WHAT IS BEING ASKED: Scan the records below for the string "column" and return every line where it appears.
─── DATA IN THIS EXERCISE ───
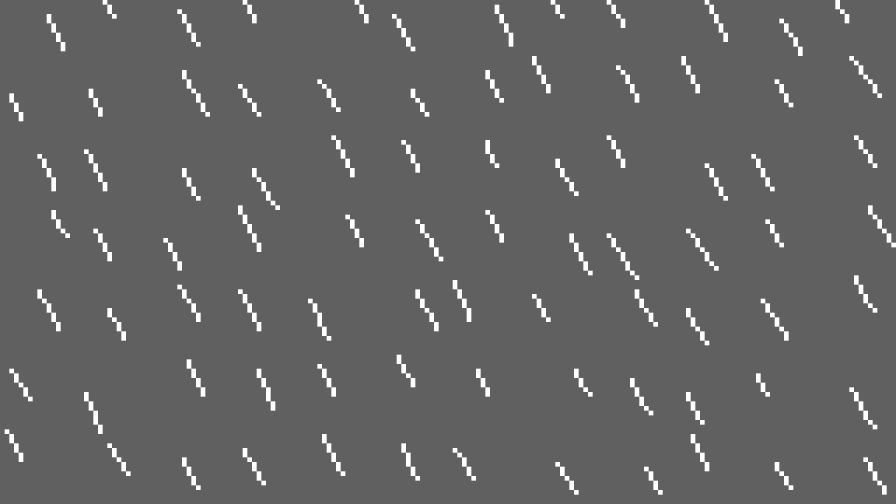
This pattern is drawn by a Shadertoy shader. Its source:

```glsl
// Slanted white rain dashes on flat grey, drawn as coarse square blocks.
// Each tile of a jittered lattice holds one dash, rasterised on a block grid;
// block borders are blended by the area each screen pixel covers.

const float BLOCKS_ACROSS = 192.0;   // blocks over the canvas width
const float TILE = 16.0;             // blocks per lattice tile
const vec3 GREY = vec3(0.378);
const vec3 WHITE = vec3(1.0);

vec3 hash3(vec2 p) {
    vec3 q = fract(p.xyx * vec3(0.1031, 0.1030, 0.0973) + 0.37);
    q += dot(q, q.yxz + 33.33);
    return fract((q.xxy + q.yzz) * q.zyx);
}

// 1 if the block lies on the stepped dash through center, else 0.
float dash(vec2 block, vec2 center, float slope, float height) {
    float rise = block.y + 0.5 - center.y;
    float column = floor(center.x - slope * rise);
    float inRow = step(abs(rise), 0.5 * height);
    return inRow * step(abs(block.x - column), 0.5);
}

// Dashes of the surrounding tiles, evaluated for one block.
float rain(vec2 block) {
    vec2 home = floor(block / TILE);
    float lit = 0.0;
    for (int j = -1; j <= 1; j++) {
        for (int i = -1; i <= 1; i++) {
            vec2 tile = home + vec2(i, j);
            vec3 place = hash3(tile + 17.0);
            vec3 shape = hash3(tile + 71.0);
            vec2 center = (tile + mix(vec2(0.2), vec2(0.8), place.xy)) * TILE;
            // Dashes lean a little more towards the right.
            float lean = 0.12 * smoothstep(0.55, 1.0, center.x / BLOCKS_ACROSS);
            float slope = mix(0.42, 0.60, shape.x) + lean;
            float height = mix(5.8, 10.0, shape.y);
            lit = max(lit, dash(block, center, slope, height));
        }
    }
    return lit;
}

// Area-weighted blend of the four blocks around the nearest block corner.
float smoothRain(vec2 p, float pixelSize) {
    vec2 corner = floor(p + 0.5);
    vec2 w = clamp((p - corner) / pixelSize + 0.5, 0.0, 1.0);
    float below = mix(rain(corner - 1.0), rain(corner - vec2(0.0, 1.0)), w.x);
    float above = mix(rain(corner - vec2(1.0, 0.0)), rain(corner), w.x);
    return mix(below, above, w.y);
}

void mainImage(out vec4 fragColor, in vec2 fragCoord) {
    float pixelSize = BLOCKS_ACROSS / iResolution.x;
    float lit = smoothRain(fragCoord * pixelSize, pixelSize);
    fragColor = vec4(mix(GREY, WHITE, lit), 1.0);
}
```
───
RESPONSE TO THE EXERCISE:
    float column = floor(center.x - slope * rise);
    return inRow * step(abs(block.x - column), 0.5);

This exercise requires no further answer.